Problem to work on: Scan the material for the word "visible" and return every matching line.

Exercise inputs:
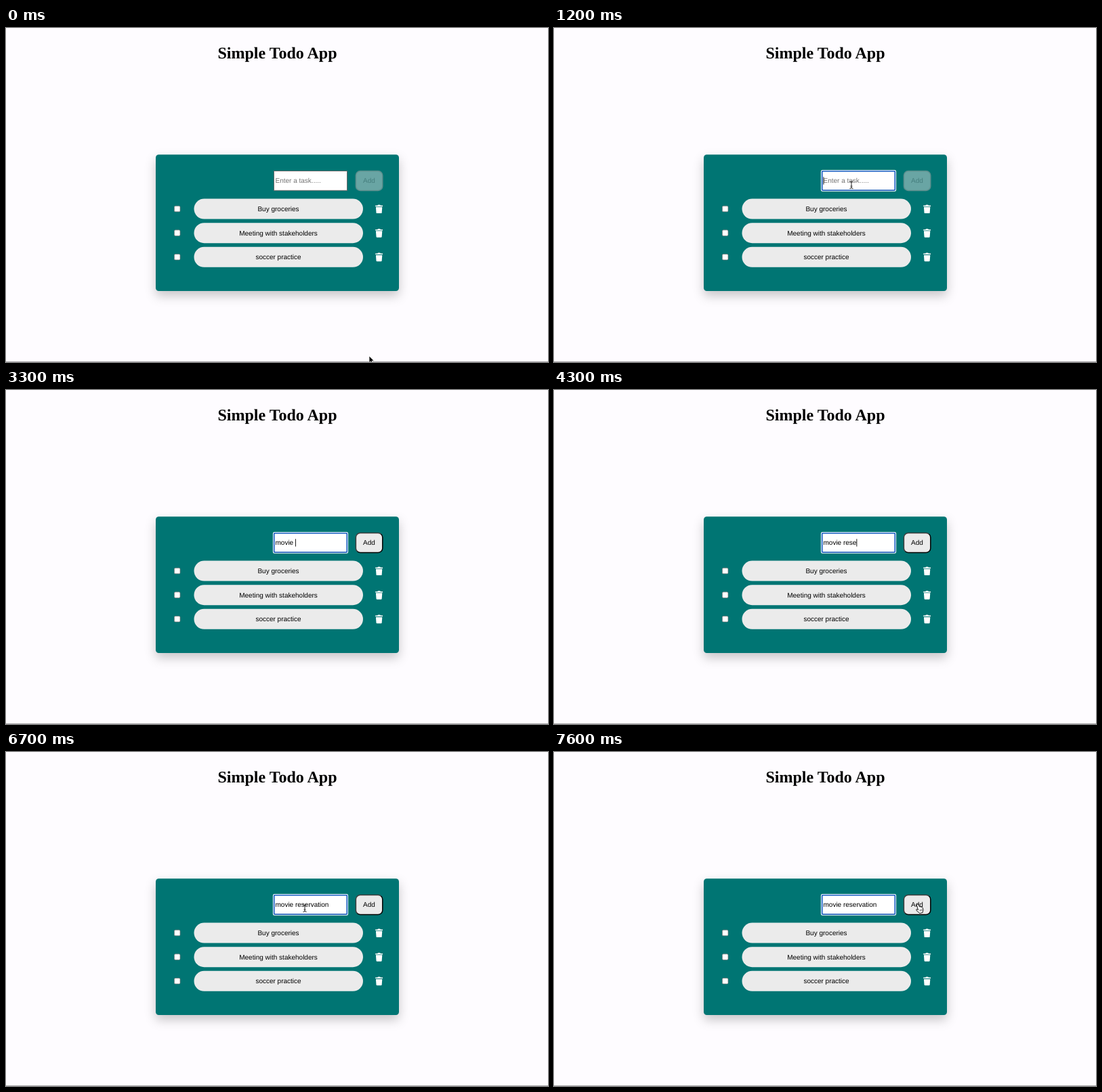
These frames come from a looping animation (800x494 px, 8000 ms). An HTML page:

```html
<!DOCTYPE html>
<html lang="en">
<head>
<meta charset="utf-8">
<title>Simple Todo App</title>
<style>
  html, body { margin: 0; width: 100%; height: 100%; overflow: hidden; background: #fefcff; }
  svg { display: block; width: 800px; height: 494px; }
  text { font: 10px "Liberation Sans", Arial, sans-serif; white-space: pre; text-rendering: geometricPrecision; }
  .title { font: bold 24px "Liberation Serif", "Times New Roman", serif; }
  .middle { text-anchor: middle; }
  .card { filter: drop-shadow(0 7px 8px rgba(0, 0, 0, .22)); }
</style>
</head>
<body>
<svg viewBox="0 0 800 494">
  <defs>
    <linearGradient id="outset" x1="0" y1="0" x2="1" y2="1">
      <stop offset=".49" stop-color="#3c3c3c"/>
      <stop offset=".51" stop-color="#000"/>
    </linearGradient>
    <g id="row">
      <rect x="248.4" y="-4.4" width="8.6" height="8.6" rx="1.6" fill="#fff" stroke="#767676" stroke-width=".75"/>
      <rect x="277.5" y="-15" width="249.5" height="30" rx="15" fill="#ebebeb"/>
      <path d="M545.2-5.2h3.2l.6-1h3.2l.6 1h3.2v1.5h-10.8zM545.9-2.9h9.4l-.6 8.2q-.1 1.2-1.2 1.2h-5.8q-1.1 0-1.2-1.2z" fill="#fff"/>
    </g>
  </defs>

  <rect width="800" height="494" fill="#fefcff"/>
  <rect y="493" width="800" height="1" fill="#a9a8aa"/>
  <text class="title middle" x="400.5" y="45">Simple Todo App</text>
  <rect class="card" x="221" y="187.3" width="359" height="201.7" rx="4.5" fill="#007573"/>

  <rect x="395.5" y="211.5" width="108" height="28.8" fill="#fff" stroke="#6b6b6b"/>
  <g id="focus" fill="none">
    <rect x="394.7" y="210.8" width="109.6" height="30.2" rx="1.5" stroke="#fff" stroke-width="1.6"/>
    <rect x="395.7" y="211.8" width="107.6" height="28.2" rx="1" stroke="#1058c0" stroke-width="1.6"/>
  </g>
  <text id="placeholder" x="397.5" y="229.4" fill="#757575">Enter a task.....</text>
  <text id="typed" x="397.5" y="229.4"></text>
  <rect id="caret" y="220.3" width=".9" height="11.2"/>

  <rect id="button" x="516.4" y="211.6" width="39.4" height="28.8" rx="6.5" stroke-width="1.5"/>
  <text id="label" class="middle" x="536" y="229.4">Add</text>

  <g id="rows"></g>

  <g id="arrow">
    <path d="M0 0v10.2l2.3-2.1 1.6 3.7 1.8-.8-1.6-3.6h3.2z" stroke="#fff" stroke-width=".8"/>
  </g>
  <g id="beam" fill="none">
    <path d="M-2.6-5.2Q0-5.2 0-3.7Q0-5.2 2.6-5.2M0-3.7V4M-2.6 5.4Q0 5.4 0 4Q0 5.4 2.6 5.4M-1.4 2H1.4" stroke="#222" stroke-width="1"/>
  </g>
  <g id="hand">
    <path d="M-2.9-5.6q1-1 1.8.2l1.5 3.4q1-.7 1.7.2 1-.6 1.6.4 1.1-.4 1.5.8l.7 2.5q.3 1.6-.6 3l-.2 1.6-4.6 1.1-.8-1.3q-2.6-1-4-3.7-.2-1.2 1.3-1l1.5 1-2-6.6q-.1-1 .6-1.6z" fill="#fff" stroke="#000" stroke-width=".9" stroke-linejoin="round"/>
    <path d="M.8 2.2l.6 2.4M2.4 1.8l.6 2.4M4 1.4l.5 2.3" stroke="#000" stroke-width=".6"/>
  </g>
</svg>
<script>
  const LOOP = 8000, STEP = 100, FOCUS_AT = 1100, POINTER_BACK = 6500;
  const PHRASE = 'movie reservation';
  const KEY_TIMES = [2000, 2200, 2500, 2700, 2900, 3300, 3500, 3800, 4000,
    4300, 4500, 4900, 5000, 5300, 5500, 5800, 6100];
  // Pointer keys: time, x, y
  const POINTER = [[300, 536, 485], [1000, 439, 232], [6500, 439, 232], [6700, 441, 231], [7400, 539, 231]];

  const el = id => document.getElementById(id);
  const show = (id, on) => el(id).setAttribute('visibility', on ? 'visible' : 'hidden');
  const setAll = (id, attrs) => {
    for (const name in attrs) el(id).setAttribute(name, attrs[name]);
  };
  const ease = p => p * p * (3 - 2 * p);

  el('rows').innerHTML = ['Buy groceries', 'Meeting with stakeholders', 'soccer practice']
    .map((task, i) => `<g transform="translate(0 ${267.6 + 35.6 * i})"><use href="#row"/>` +
      `<text class="middle" x="402" y="3.5">${task}</text></g>`).join('');

  function pointerAt(t) {
    const next = POINTER.findIndex(key => key[0] > t);
    if (next === 0) return POINTER[0].slice(1);
    if (next < 0) return POINTER.at(-1).slice(1);
    const [t0, x0, y0] = POINTER[next - 1], [t1, x1, y1] = POINTER[next];
    const p = ease((t - t0) / (t1 - t0));
    return [x0 + (x1 - x0) * p, y0 + (y1 - y0) * p];
  }

  function pointerShape(x, y) {
    if (y < 211 || y > 241) return 'arrow';
    if (x >= 395 && x <= 504) return 'beam';
    return x >= 516 && x <= 556 ? 'hand' : 'arrow';
  }

  function draw(t) {
    const count = KEY_TIMES.filter(time => time <= t).length;
    const enabled = count > 0, focused = t >= FOCUS_AT;

    el('typed').textContent = PHRASE.slice(0, count);
    show('placeholder', !enabled);
    show('focus', focused);

    const lastInput = enabled ? KEY_TIMES[count - 1] : FOCUS_AT;
    show('caret', focused && (t - lastInput) % 1000 < 500);
    el('caret').setAttribute('x', 397.5 + (enabled ? el('typed').getComputedTextLength() : 0));

    setAll('button', enabled
      ? { fill: '#ebebeb', stroke: 'url(#outset)' }
      : { fill: '#69a5a4', stroke: '#5c8e8d' });
    setAll('label', { fill: enabled ? '#000' : '#467f7e' });

    const [x, y] = pointerAt(t), shape = pointerShape(x, y);
    const visible = !enabled || t >= POINTER_BACK;
    for (const id of ['arrow', 'beam', 'hand']) show(id, visible && id === shape);
    el(shape).setAttribute('transform', `translate(${x} ${y})`);
  }

  const start = performance.now();
  function tick() {
    const t = (performance.now() - start) % LOOP;
    draw(Math.floor(t / STEP) * STEP);
    requestAnimationFrame(tick);
  }
  tick();
</script>
</body>
</html>
```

Completed exercise:
  const show = (id, on) => el(id).setAttribute('visibility', on ? 'visible' : 'hidden');
    const visible = !enabled || t >= POINTER_BACK;
    for (const id of ['arrow', 'beam', 'hand']) show(id, visible && id === shape);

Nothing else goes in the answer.